Over at South View Farm, the planners wanted far more documentation than I have time to prepare, so we have enlisted the help of Councillor Ron Shirley from the South West Region who is an architect and well versed in such matters. He has applied for planning permission on our behalf, with a decision due by the end of January. With there being little reason why this should not be granted, the re-erection of the loft shall begin on the 1st February, with the first intake of birds at the beginning of March. We have already started the ground works in the disused outdoor arena at the farm, with the plan being for an L-shaped loft facing south and east. It is a good location, with fenlands all around and the nearest neighbour being half a mile away.
I am fully aware of the need for news updates regarding next year’s one loft race, and I am also conscious of the negativity the lack of information can create. It required a lot of organising to get the ball rolling, and I can assure you that we are working very hard with a tight window of opportunity to make the 2024 one loft race happen at Sleaford. The plan is to race from the north.
It was on the very same day that the planning application was submitted, that the race entry form was published, and I hope that all those who have supported the RPRA one loft race in the past will consider doing so again. It is not for personal gain; it is run by the RPRA for the Future of the Sport, and we are all aware how important that has become over recent years.

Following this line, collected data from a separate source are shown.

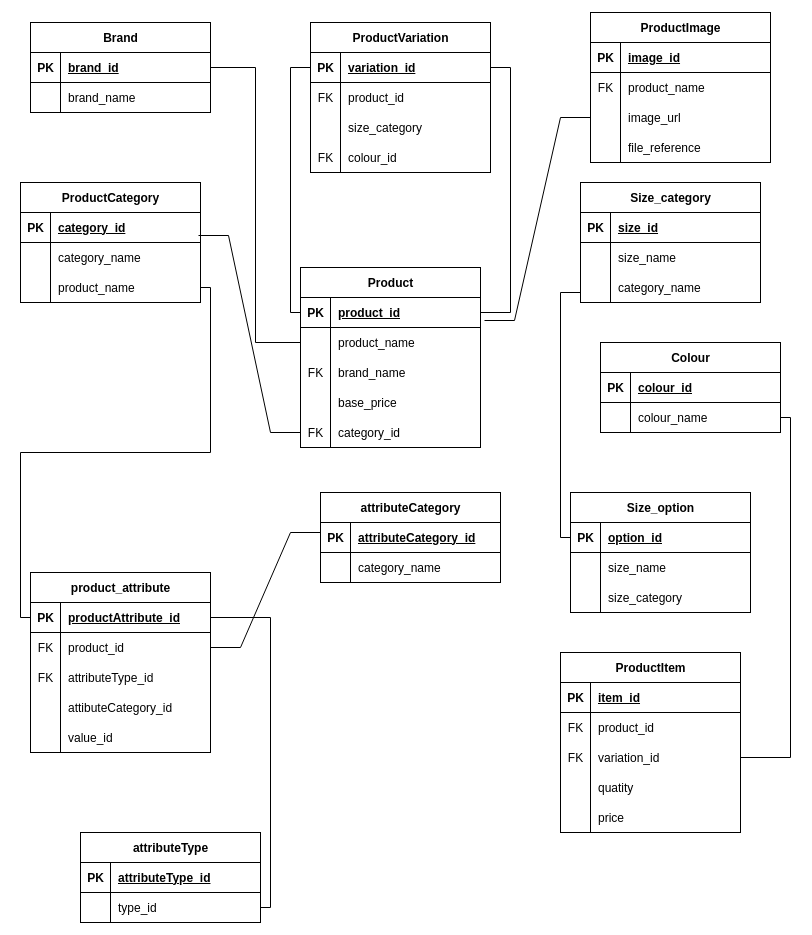
<!DOCTYPE html>
<html lang="en">
<head>
<meta charset="utf-8">
<title>Product catalogue entity diagram</title>
<style>
:root { --ink: #000; --paper: #fff; --row: 30px; }
* { box-sizing: border-box; margin: 0; padding: 0; }
body { background: var(--paper); color: var(--ink); font: 12px/14px "Liberation Sans", Arial, sans-serif; overflow: hidden; }
.diagram { position: relative; width: 812px; height: 935px; overflow: hidden; }
.entity { position: absolute; left: var(--x); top: var(--y); width: 181px; border: 1px solid var(--ink); background: var(--paper); }
.entity h2 { display: flex; align-items: center; justify-content: center; height: var(--row); border-bottom: 1px solid var(--ink); font-size: 12px; font-weight: 700; }
.fields { list-style: none; }
.fields li { display: grid; grid-template-columns: 30px 1fr; height: var(--row); }
.fields li:last-child { height: 29px; }
.fields .primary { border-bottom: 1px solid var(--ink); font-weight: 700; }
.key, .field { display: flex; align-items: center; white-space: nowrap; }
.key { justify-content: center; border-right: 1px solid var(--ink); }
.field { padding-left: 7px; }
.primary .field { text-decoration: underline; }
.relations { position: absolute; inset: 0; fill: none; stroke: var(--ink); stroke-width: 1; }
</style>
</head>
<body>
<main class="diagram">
  <section class="entity" style="--x:30px;--y:22px">
    <h2>Brand</h2>
    <ul class="fields">
      <li class="primary"><span class="key">PK</span><span class="field">brand_id</span></li>
      <li><span class="key"></span><span class="field">brand_name</span></li>
    </ul>
  </section>

  <section class="entity" style="--x:310px;--y:22px">
    <h2>ProductVariation</h2>
    <ul class="fields">
      <li class="primary"><span class="key">PK</span><span class="field">variation_id</span></li>
      <li><span class="key">FK</span><span class="field">product_id</span></li>
      <li><span class="key"></span><span class="field">size_category</span></li>
      <li><span class="key">FK</span><span class="field">colour_id</span></li>
    </ul>
  </section>

  <section class="entity" style="--x:590px;--y:12px">
    <h2>ProductImage</h2>
    <ul class="fields">
      <li class="primary"><span class="key">PK</span><span class="field">image_id</span></li>
      <li><span class="key">FK</span><span class="field">product_name</span></li>
      <li><span class="key"></span><span class="field">image_url</span></li>
      <li><span class="key"></span><span class="field">file_reference</span></li>
    </ul>
  </section>

  <section class="entity" style="--x:20px;--y:182px">
    <h2>ProductCategory</h2>
    <ul class="fields">
      <li class="primary"><span class="key">PK</span><span class="field">category_id</span></li>
      <li><span class="key"></span><span class="field">category_name</span></li>
      <li><span class="key"></span><span class="field">product_name</span></li>
    </ul>
  </section>

  <section class="entity" style="--x:580px;--y:182px">
    <h2>Size_category</h2>
    <ul class="fields">
      <li class="primary"><span class="key">PK</span><span class="field">size_id</span></li>
      <li><span class="key"></span><span class="field">size_name</span></li>
      <li><span class="key"></span><span class="field">category_name</span></li>
    </ul>
  </section>

  <section class="entity" style="--x:300px;--y:267px">
    <h2>Product</h2>
    <ul class="fields">
      <li class="primary"><span class="key">PK</span><span class="field">product_id</span></li>
      <li><span class="key"></span><span class="field">product_name</span></li>
      <li><span class="key">FK</span><span class="field">brand_name</span></li>
      <li><span class="key"></span><span class="field">base_price</span></li>
      <li><span class="key">FK</span><span class="field">category_id</span></li>
    </ul>
  </section>

  <section class="entity" style="--x:600px;--y:342px">
    <h2>Colour</h2>
    <ul class="fields">
      <li class="primary"><span class="key">PK</span><span class="field">colour_id</span></li>
      <li><span class="key"></span><span class="field">colour_name</span></li>
    </ul>
  </section>

  <section class="entity" style="--x:320px;--y:492px">
    <h2>attributeCategory</h2>
    <ul class="fields">
      <li class="primary"><span class="key">PK</span><span class="field">attributeCategory_id</span></li>
      <li><span class="key"></span><span class="field">category_name</span></li>
    </ul>
  </section>

  <section class="entity" style="--x:570px;--y:492px">
    <h2>Size_option</h2>
    <ul class="fields">
      <li class="primary"><span class="key">PK</span><span class="field">option_id</span></li>
      <li><span class="key"></span><span class="field">size_name</span></li>
      <li><span class="key"></span><span class="field">size_category</span></li>
    </ul>
  </section>

  <section class="entity" style="--x:30px;--y:572px">
    <h2>product_attribute</h2>
    <ul class="fields">
      <li class="primary"><span class="key">PK</span><span class="field">productAttribute_id</span></li>
      <li><span class="key">FK</span><span class="field">product_id</span></li>
      <li><span class="key">FK</span><span class="field">attributeType_id</span></li>
      <li><span class="key"></span><span class="field">attibuteCategory_id</span></li>
      <li><span class="key"></span><span class="field">value_id</span></li>
    </ul>
  </section>

  <section class="entity" style="--x:560px;--y:652px">
    <h2>ProductItem</h2>
    <ul class="fields">
      <li class="primary"><span class="key">PK</span><span class="field">item_id</span></li>
      <li><span class="key">FK</span><span class="field">product_id</span></li>
      <li><span class="key">FK</span><span class="field">variation_id</span></li>
      <li><span class="key"></span><span class="field">quatity</span></li>
      <li><span class="key"></span><span class="field">price</span></li>
    </ul>
  </section>

  <section class="entity" style="--x:80px;--y:832px">
    <h2>attributeType</h2>
    <ul class="fields">
      <li class="primary"><span class="key">PK</span><span class="field">attributeType_id</span></li>
      <li><span class="key"></span><span class="field">type_id</span></li>
    </ul>
  </section>

  <svg class="relations" width="812" height="935" viewBox="0 0 812 935" aria-hidden="true">
    <g transform="translate(.5 .5)">
      <path id="brand-product" d="M210 67H255V342H300"/>
      <path id="variation-product-left" d="M310 67H290V312H300"/>
      <path id="variation-product-right" d="M490 67H510V312H480"/>
      <path id="image-product" d="M590 117H560L514 320H484"/>
      <path id="category-product" d="M198 235H228L270 432H300"/>
      <path id="category-attribute" d="M200 287H210V452H20V617H30"/>
      <path id="attribute-category" d="M320 532H290L240 647H210"/>
      <path id="attribute-type" d="M210 617H270V907H260"/>
      <path id="size-category-option" d="M580 292H560V537H570"/>
      <path id="colour-item" d="M780 417H790V757H740"/>
    </g>
  </svg>
</main>
</body>
</html>
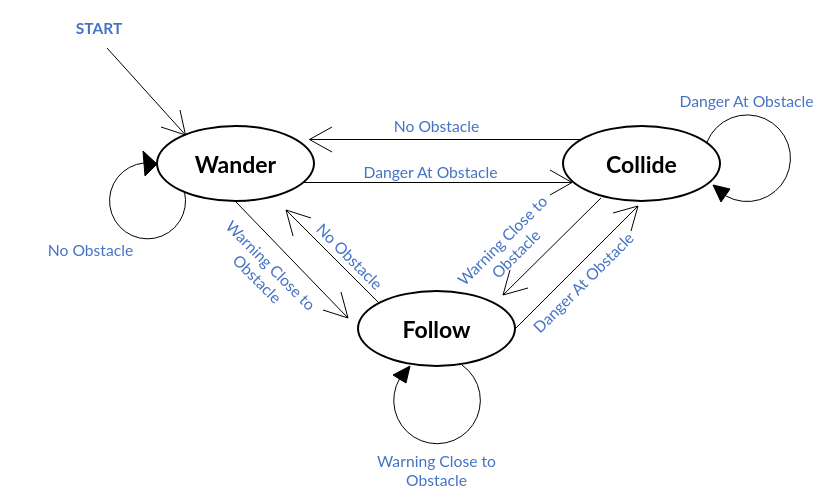
<!DOCTYPE html>
<html lang="en">
<head>
<meta charset="utf-8">
<title>Robot state diagram</title>
<style>
:root { --paper: #fff; --ink: #000; --label: #4472c4; }
* { box-sizing: border-box; }
html, body { margin: 0; overflow: hidden; }
.diagram {
  position: relative; width: 837px; height: 493px; overflow: hidden;
  background: var(--paper); font-family: Lato, "Open Sans", sans-serif;
}
.state {
  position: absolute; left: var(--x); top: var(--y);
  width: 159px; height: 77px; margin: -39px 0 0 -80px;
  display: flex; align-items: center; justify-content: center;
  border: 2px solid var(--ink); border-radius: 50%;
  background: var(--paper); color: var(--ink);
  font-size: 23px; font-weight: 700;
}
.transitions { position: absolute; left: 0; top: 0; fill: none; stroke: var(--ink); stroke-width: 1; }
.loop-head { fill: var(--ink); }
.label {
  position: absolute; left: var(--x); top: var(--y);
  width: 160px; height: 19px; margin: -10px 0 0 -80px;
  color: var(--label); font-size: 15.7px; line-height: 19px;
  text-align: center; white-space: nowrap;
  transform-origin: 50% 10px;
}
.start { font-size: 15.5px; font-weight: 700; }
.two-line { height: 38px; }
.falling { transform: rotate(45deg); }
.rising { transform: rotate(-45deg); }
</style>
</head>
<body>
<main class="diagram">
  <div class="state" style="--x:236px;--y:164px">Wander</div>
  <div class="state" style="--x:642px;--y:164px">Collide</div>
  <div class="state" style="--x:437px;--y:329px">Follow</div>

  <svg class="transitions" width="837" height="493" viewBox="0 0 837 493" aria-hidden="true">
    <g class="arrows">
      <path d="M107 48 185.5 135M161 127 185.5 135 180 110"/>
      <path d="M583 139.5H309.5M332 127 309.5 139.5 332 152"/>
      <path d="M304 182.5H572M550 170 572 182.5 550 195"/>
      <path d="M236 202 348 318M323 310 348 318 341 292"/>
      <path d="M379 303 286 210M311 218 286 210 293 236"/>
      <path d="M601 198 503 295M528 288 503 295 510 270"/>
      <path d="M515 329 638 206M613 213 638 206 631 231"/>
    </g>
    <g class="loops">
      <path d="M184.500 192A38 38 0 1 1 144 163"/>
      <polygon class="loop-head" points="157,164 143,151 145,176"/>
      <path d="M707 142A43.3 43.3 0 1 1 726 196"/>
      <polygon class="loop-head" points="713,185 730,189 721,202"/>
      <path d="M462 365A43.3 43.3 0 1 1 400 378"/>
      <polygon class="loop-head" points="410,366 393,375 406,383"/>
    </g>
  </svg>

  <div class="label start" style="--x:99px;--y:29px">START</div>
  <div class="label" style="--x:436.5px;--y:127px">No Obstacle</div>
  <div class="label" style="--x:430.5px;--y:173px">Danger At Obstacle</div>
  <div class="label" style="--x:90.5px;--y:251px">No Obstacle</div>
  <div class="label" style="--x:746.5px;--y:102px">Danger At Obstacle</div>
  <div class="label two-line falling" style="--x:270px;--y:266px">Warning Close to<br>Obstacle</div>
  <div class="label falling" style="--x:349px;--y:257px">No Obstacle</div>
  <div class="label two-line rising" style="--x:503px;--y:241px">Warning Close to<br>Obstacle</div>
  <div class="label rising" style="--x:584px;--y:283px">Danger At Obstacle</div>
  <div class="label two-line" style="--x:436.5px;--y:462px">Warning Close to<br>Obstacle</div>
</main>
</body>
</html>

Since the conception of the one loft race, many schoolchildren have been given the same opportunities to care for racing pigeons that we had as children, which will have very positive effects for years to come. Even if there are only a few who take up racing pigeons themselves, they will go on into their working lives such as solicitors, council workers and neighbours, with the positive memories we can create. To this aim we need more schools to get involved, and prior to covid there was a growing interest in adding the sport to the school curriculum. Richard Chambers has worked very hard to achieve all this, and we will need your support to keep the momentum going towards that goal.
To enter the race, you can register your interest by applying online or sending in the form, and rest assured we will do all we can to provide you with a race for 2024 or you can have your money back.